ABOUT THIS EXERCISE »
Copy the records exactly, leaving out every picture.

═════ DATA SHOWN ═════

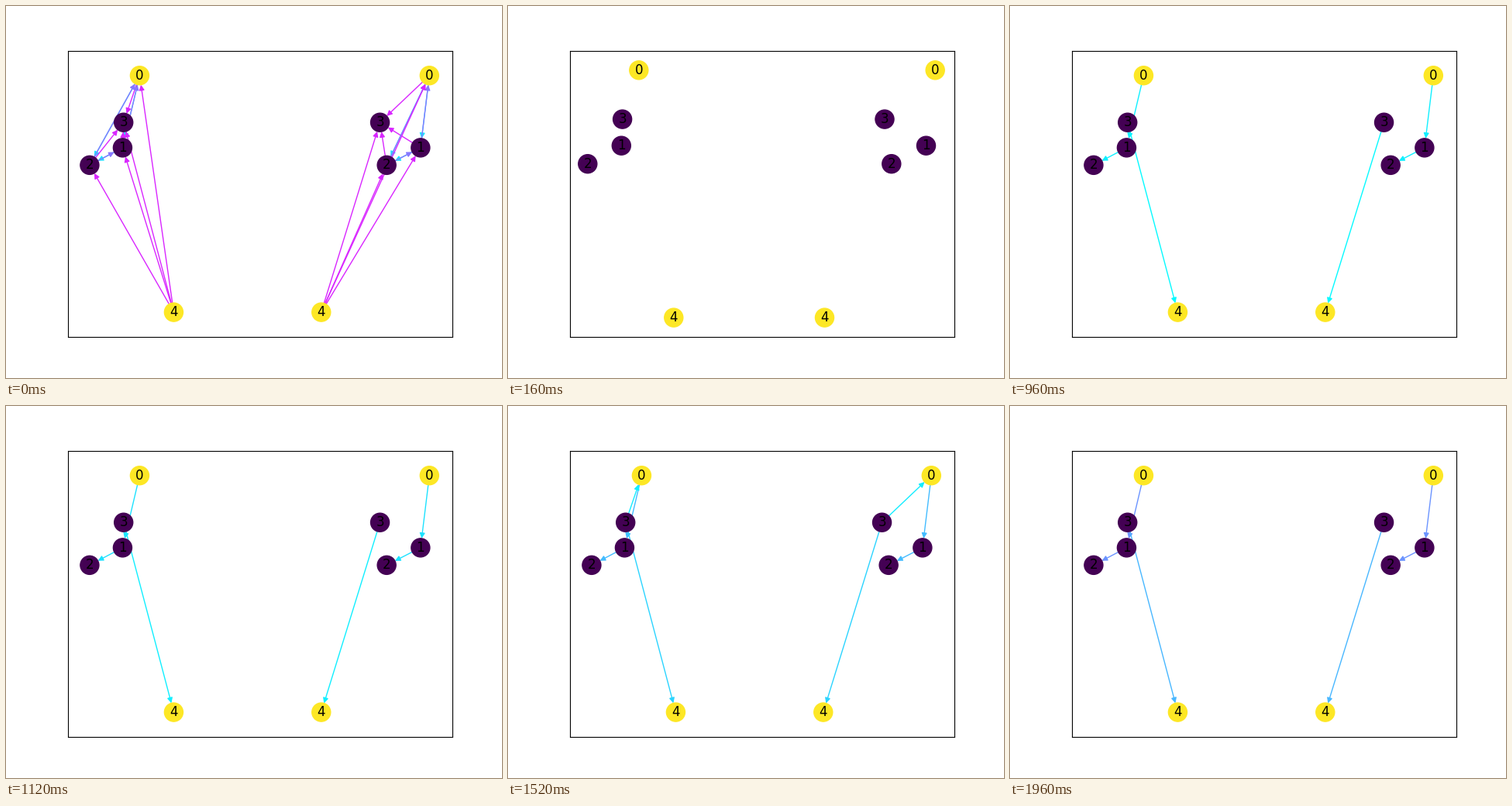
Recreate the animation shown at these times as a matplotlib script. Size 640 px wide and 480 px high, loop 2040 ms.

```python
from itertools import permutations

import numpy as np
import matplotlib.pyplot as plt
from matplotlib.animation import FuncAnimation
from matplotlib.patches import FancyArrowPatch

FRAMES, STEP = 51, 40
YELLOW, PURPLE = "#fde725", "#440154"
NODE_COLORS = [YELLOW, PURPLE, PURPLE, PURPLE, YELLOW]
NODE_SIZE = 300
FADE = 0.22
REGROW = 22

# Node positions in stage pixels, y pointing down
NODE_Y = [82.8, 180.2, 203.7, 146.1, 402.1]
GRAPHS = [np.column_stack([xs, NODE_Y]) for xs in (
    [168.8, 146.3, 102.8, 147.6, 213.8],
    [551.2, 539.5, 494.8, 486.0, 408.5],
)]


def start_strength(a, b):
    if a == 4 or b == 3:
        return 0.85
    return 0.11 if a < b else 0.53


def fading(n):
    """Every node but 3 links to all except 4, losing strength each frame."""
    links = {(a, b): start_strength(a, b) - FADE * n
             for a, b in permutations(range(5), 2) if a != 3 and b != 4}
    return {link: w for link, w in links.items() if w > 0}


def growing(n):
    """Links come back one by one; 3 to 0 is only a short pulse."""
    age = n - REGROW
    links = {}
    if age >= 1:
        links[0, 1] = links[1, 2] = 0.03 + 0.0145 * age
    if 14 <= age <= 20:
        links[3, 0] = 0.08 * np.sin(np.pi * (age - 13) / 8)
    if age >= 0:
        links[3, 4] = 0.0105 * age
    return links


def fit(points, links):
    """Move the nodes as the view widens to hold the links."""
    if not links:
        return points
    x, y = points.T
    if set(links) == {(3, 4)}:
        return np.column_stack([x, np.interp(y, [82.8, 402.1], [83, 397.9])])
    return np.column_stack([np.interp(x, [102.8, 551.2], [107.9, 546.3]),
                            np.interp(y, [82.8, 402.1], [89.7, 395.1])])


def draw_graph(points, links):
    shrink = np.sqrt(NODE_SIZE) / 2
    for (a, b), w in links.items():
        ax.add_patch(FancyArrowPatch(
            points[a], points[b], arrowstyle="-|>", mutation_scale=10,
            shrinkA=shrink, shrinkB=shrink, linewidth=1,
            color=plt.cm.cool(float(w)), zorder=1))
    ax.scatter(*points.T, s=NODE_SIZE, c=NODE_COLORS, zorder=2)
    for i, (x, y) in enumerate(points):
        ax.text(x, y, str(i), size=12, ha="center", va="center", zorder=3)


def draw(n):
    ax.clear()
    ax.set(xlim=(80, 576), ylim=(427.2, 57.6), xticks=[], yticks=[])
    # The last frame holds the one before it
    links = fading(n) if n < REGROW else growing(min(n, FRAMES - 2))
    for points in GRAPHS:
        draw_graph(fit(points, links), links)
    return []


plt.rcParams["font.family"] = "DejaVu Sans"
fig = plt.figure(figsize=(6.4, 4.8), dpi=100, facecolor="white")
ax = fig.add_axes([0.125, 0.11, 0.775, 0.77])

anim = FuncAnimation(fig, draw, frames=FRAMES, interval=STEP,
                     init_func=lambda: draw(0), repeat=True, repeat_delay=0)
plt.show()
```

═════

RESPONSE »
Recreate the animation shown at these times as a matplotlib script. Size 640 px wide and 480 px high, loop 2040 ms.

```python
from itertools import permutations

import numpy as np
import matplotlib.pyplot as plt
from matplotlib.animation import FuncAnimation
from matplotlib.patches import FancyArrowPatch

FRAMES, STEP = 51, 40
YELLOW, PURPLE = "#fde725", "#440154"
NODE_COLORS = [YELLOW, PURPLE, PURPLE, PURPLE, YELLOW]
NODE_SIZE = 300
FADE = 0.22
REGROW = 22

# Node positions in stage pixels, y pointing down
NODE_Y = [82.8, 180.2, 203.7, 146.1, 402.1]
GRAPHS = [np.column_stack([xs, NODE_Y]) for xs in (
    [168.8, 146.3, 102.8, 147.6, 213.8],
    [551.2, 539.5, 494.8, 486.0, 408.5],
)]


def start_strength(a, b):
    if a == 4 or b == 3:
        return 0.85
    return 0.11 if a < b else 0.53


def fading(n):
    """Every node but 3 links to all except 4, losing strength each frame."""
    links = {(a, b): start_strength(a, b) - FADE * n
             for a, b in permutations(range(5), 2) if a != 3 and b != 4}
    return {link: w for link, w in links.items() if w > 0}


def growing(n):
    """Links come back one by one; 3 to 0 is only a short pulse."""
    age = n - REGROW
    links = {}
    if age >= 1:
        links[0, 1] = links[1, 2] = 0.03 + 0.0145 * age
    if 14 <= age <= 20:
        links[3, 0] = 0.08 * np.sin(np.pi * (age - 13) / 8)
    if age >= 0:
        links[3, 4] = 0.0105 * age
    return links


def fit(points, links):
    """Move the nodes as the view widens to hold the links."""
    if not links:
        return points
    x, y = points.T
    if set(links) == {(3, 4)}:
        return np.column_stack([x, np.interp(y, [82.8, 402.1], [83, 397.9])])
    return np.column_stack([np.interp(x, [102.8, 551.2], [107.9, 546.3]),
                            np.interp(y, [82.8, 402.1], [89.7, 395.1])])


def draw_graph(points, links):
    shrink = np.sqrt(NODE_SIZE) / 2
    for (a, b), w in links.items():
        ax.add_patch(FancyArrowPatch(
            points[a], points[b], arrowstyle="-|>", mutation_scale=10,
            shrinkA=shrink, shrinkB=shrink, linewidth=1,
            color=plt.cm.cool(float(w)), zorder=1))
    ax.scatter(*points.T, s=NODE_SIZE, c=NODE_COLORS, zorder=2)
    for i, (x, y) in enumerate(points):
        ax.text(x, y, str(i), size=12, ha="center", va="center", zorder=3)


def draw(n):
    ax.clear()
    ax.set(xlim=(80, 576), ylim=(427.2, 57.6), xticks=[], yticks=[])
    # The last frame holds the one before it
    links = fading(n) if n < REGROW else growing(min(n, FRAMES - 2))
    for points in GRAPHS:
        draw_graph(fit(points, links), links)
    return []


plt.rcParams["font.family"] = "DejaVu Sans"
fig = plt.figure(figsize=(6.4, 4.8), dpi=100, facecolor="white")
ax = fig.add_axes([0.125, 0.11, 0.775, 0.77])

anim = FuncAnimation(fig, draw, frames=FRAMES, interval=STEP,
                     init_func=lambda: draw(0), repeat=True, repeat_delay=0)
plt.show()
```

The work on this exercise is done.